I wholeheartedly disagree with parents who willingly and deliberately put their children in harms’ way as some sort of tactic to gain their child’s love and approval by demonstrating an unconditional trust, for anyone, including their kid.

Last Summer, a boy who I didn’t know showed up at my door looking for my son.
He asked to come in. “Let’s call your mom first,” was my immediate response. I did. I asked his mom if it was okay for him to come in. She said, “Sure!” I then asked, “would you like my address?” She said, “No. He knows how to get home.”

I asked her if she wanted my phone number because it was blocked. She
didn’t. I asked her what time I should send her son home. Whenever, was fine with her.

While her son was in my home, he told my son the code to the security
gate at his building, where they keep the spare key outside, and who was home
at what hours and where they keep the cash! The kid was bragging about how lucky he was that his mom trusted him and belittling my son with insinuations that I don’t trust my own.

When the boy finally left, I cried for him. My sondidn’t need me to explain why I was crying. He hugged me and said,”you’re a good mom.”

There have been quite a few similar episodes over the last year. Kids have been
left without a ride at school or community events. I’ve intervened. Just last week, I had a family member pick my older kids up from school. They came home with another boy. The boy’s parents do not know me. My oldest son was on a soccer team with their son.

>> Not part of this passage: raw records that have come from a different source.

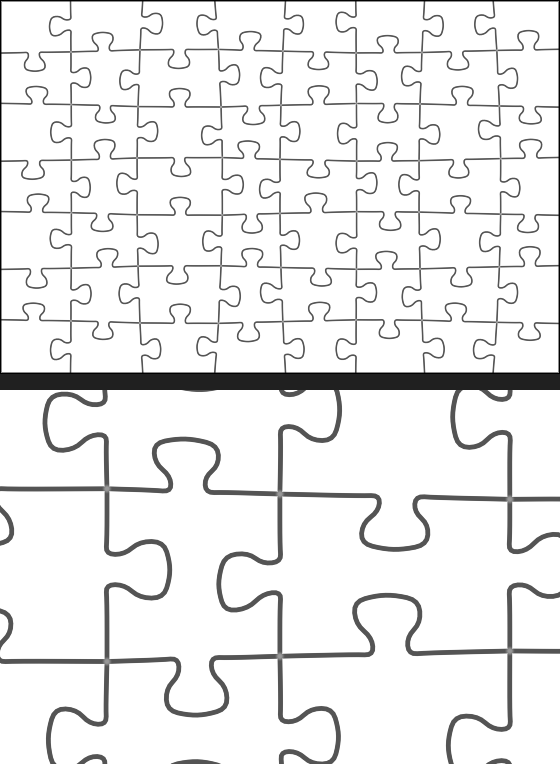
Top: the whole. Bottom: its middle third, enlarged.
Reproduce this pattern procedurally as a Shadertoy shader.

```glsl
// Outline of a jigsaw, 8 pieces across and 7 down, in thin grey on white.
// Every edge is a quadratic B-spline with one tab; tabs alternate like a
// checkerboard, and layered sines bend the grid and vary each tab.

#define CANVAS vec2(768.0, 512.0)  // drawing units, scaled to any size
#define PIECES vec2(8.0, 7.0)
#define LINE_WIDTH 2.2
#define BORDER_WIDTH 2.0
#define INK vec3(0.33)
#define PAPER vec3(1.0)
#define TAB_SHIFT 3.5
#define TAB_LEAN 0.13
#define TAB_VARIATION 0.07
#define CURVE_STEPS 4
#define EDGE_REACH 64.0            // edges with a farther midpoint are skipped

const float PI = 3.14159;

// Left half of a tab: x along the edge, y out of it.
const vec2 TAB[6] = vec2[6](
    vec2(-15.0, 0.0), vec2(-7.5, -0.5), vec2(-7.5, 7.0),
    vec2(-14.0, 13.0), vec2(-14.0, 22.5), vec2(-4.0, 25.0));

float segmentDistance(vec2 p, vec2 a, vec2 b) {
    vec2 ab = b - a;
    float t = clamp(dot(p - a, ab) / max(dot(ab, ab), 1e-4), 0.0, 1.0);
    return length(p - a - ab * t);
}

// Four irregular values from -1 to 1 for one edge.
vec4 variation(vec2 node, float seed) {
    vec4 phase = node.x * vec4(2.3, 4.1, 1.7, 5.3)
               + node.y * vec4(3.7, 1.9, 4.7, 2.9) + seed * vec4(1.3, 2.1, 0.7, 3.1);
    return 0.6 * sin(phase) + 0.4 * sin(phase * 2.7 + 1.1);
}

// Corner of the bent grid, with rows counted from the top.
vec2 gridCorner(vec2 n) {
    float inner = step(0.5, n.x) * step(n.x, PIECES.x - 0.5);
    float fromMiddle = 2.0 * n.y / PIECES.y - 1.0;
    float bow = -1.0 - 7.0 * cos(PI * n.x) - 4.75 * sin(0.5 * PI * n.x);
    float shift = 8.0 * sin((n.x - 0.8) * 0.42) + bow * (1.0 - fromMiddle * fromMiddle);
    float wave = -2.6 * cos(PI * n.y) * cos(1.18 * n.x);
    return n * CANVAS / PIECES + vec2(shift * inner, wave + 0.9 * n.y - 4.0);
}

// Control point k of 16; the ends are doubled so the curve meets the corners.
vec2 controlPoint(int k, vec2 a, vec2 b, vec2 scale, float bulge, vec4 vary) {
    int h = min(k, 15 - k);
    if (h < 2) return k < 8 ? a : b;
    vec2 along = normalize(b - a);
    vec2 outward = vec2(-along.y, along.x) * bulge;
    vec2 tab = TAB[h - 2] * scale;
    if (k > 7) tab.x = -tab.x;
    tab.x += TAB_LEAN * vary.y * tab.y + TAB_SHIFT * vary.x;
    return 0.5 * (a + b) + along * tab.x + outward * tab.y;
}

float edgeDistance(vec2 p, vec2 node, vec2 axis) {
    vec2 a = gridCorner(node), b = gridCorner(node + axis);
    if (distance(p, 0.5 * (a + b)) > EDGE_REACH) return 1e3;
    vec4 vary = variation(node, axis.y * 5.0);
    float bulge = 2.0 * mod(node.x + node.y, 2.0) - 1.0;
    vec2 scale = mix(vec2(1.02, 1.0), vec2(0.96, 1.1), axis.y)
               * (1.0 + TAB_VARIATION * vary.zw);

    float d = 1e3;
    vec2 c0 = a, c1 = a, previous = a;
    for (int k = 2; k < 16; k++) {
        vec2 c2 = controlPoint(k, a, b, scale, bulge, vary);
        for (int s = 1; s <= CURVE_STEPS; s++) {
            float t = float(s) / float(CURVE_STEPS);
            vec2 q = mix(mix(0.5 * (c0 + c1), c1, t), mix(c1, 0.5 * (c1 + c2), t), t);
            d = min(d, segmentDistance(p, previous, q));
            previous = q;
        }
        c0 = c1;
        c1 = c2;
    }
    return d;
}

void mainImage(out vec4 fragColor, in vec2 fragCoord) {
    vec2 uv = fragCoord / iResolution.xy;
    vec2 p = vec2(uv.x, 1.0 - uv.y) * CANVAS;
    float soft = 0.6 * CANVAS.y / iResolution.y;
    vec2 cell = floor(p * PIECES / CANVAS);

    // Nearest inner edge and nearest corner among the neighbouring cells.
    float edge = 1e3, corner = 1e3;
    for (int y = -1; y <= 1; y++) {
        for (int x = -1; x <= 1; x++) {
            vec2 node = cell + vec2(x, y);
            if (node.y > 0.5 && node.y < PIECES.y - 0.5)
                edge = min(edge, edgeDistance(p, node, vec2(1.0, 0.0)));
            if (node.x > 0.5 && node.x < PIECES.x - 0.5)
                edge = min(edge, edgeDistance(p, node, vec2(0.0, 1.0)));
            corner = min(corner, distance(p, gridCorner(node)));
        }
    }

    // Lines grow a little paler where four pieces meet.
    float line = 1.0 - smoothstep(-soft, soft, edge - 0.5 * LINE_WIDTH);
    line *= 0.6 + 0.4 * smoothstep(0.5, 2.5, corner);
    vec3 color = mix(PAPER, INK, line);

    // Black frame around the sheet.
    vec2 margin = min(p, CANVAS - p);
    float frame = min(margin.x, margin.y) - BORDER_WIDTH;
    color *= smoothstep(-soft, soft, frame);
    fragColor = vec4(color, 1.0);
}
```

Perhaps, they know of me. Nonetheless, they don’t even know my name. They didn’t know where I live. They didn’t say when they would pick him up. They didn’t speak to me or the family member that picked up all the kids. When they finally did call to ask for directions to my house to pick up their son, they didn’t even want to come to my door. They asked me to have their son go outside when he heard them.

I was changing the laundry when they arrived. Their son flew out of my door. I ran after him (and the car) as soon as I realized the boy had fled. He was gone in the car and I never spoke to his parents in person.

For the record, the children that have recently ended up in my unauthorized and non-consensual care have all been between the ages of 10 and 12. To me, their ages have little significance. Whether referring to a young child, pre-teen,
or teen, I believe that the parental expectations and safety precautions should
be the same.

  • Know where your child is going. This includes an address.
  • Know who your child will be with. This includes anyone who your child will be
    exposed to during their visit or outing.
  • Have a contact phone number AND an emergency contact phone number.
  • Discuss the rules with your child. Leaving the location, going on the internet, time expectations, etc. are all important topics.
  • Discuss your rules with the other parents or supervising adult.
  • Make sure that the other parties agree to ensure that your child is not allowed to break any of your rules while in their home.
  • Talk to your children about the difference between trusting and valid concerns about others.
  • Make sure there is a seatbelt available for your child if s/he will be transported in a vehicle.
  • Teach your children how to filter their conversations so they don’t accidentally disclose important and potentially dangerous information to others.
  • Trust your children if they merit it. Don’t trust everyone else.


Before writing this post, I emailed the school principal regarding my growing concerns for lack of parental safety practices. I did not disclose any children’s or parents’ names. I offered to create and teach a free training seminar for parents:  “Get Connected — Stay Connected.”

I would do this because I am, after all, like it or not, “community mom.”  I doubt my offer will be accepted. There will probably be some bureaucratic objection and excuse. 

Nonetheless, I’m putting this out there. If any school, PTA, school district,
superintendent, community center, or non-profit organization that can see
beyond the red-tape and straight into the heart of this growing safety epidemic,
wants my help, you’ve got it.

Get in touch with me. Let’s make it happen. Let’s not sit idly by until the next tragic breaking news story comes out about another child gone or lost.

By:  Alicia Gonzalez (originally published 01/30/2012)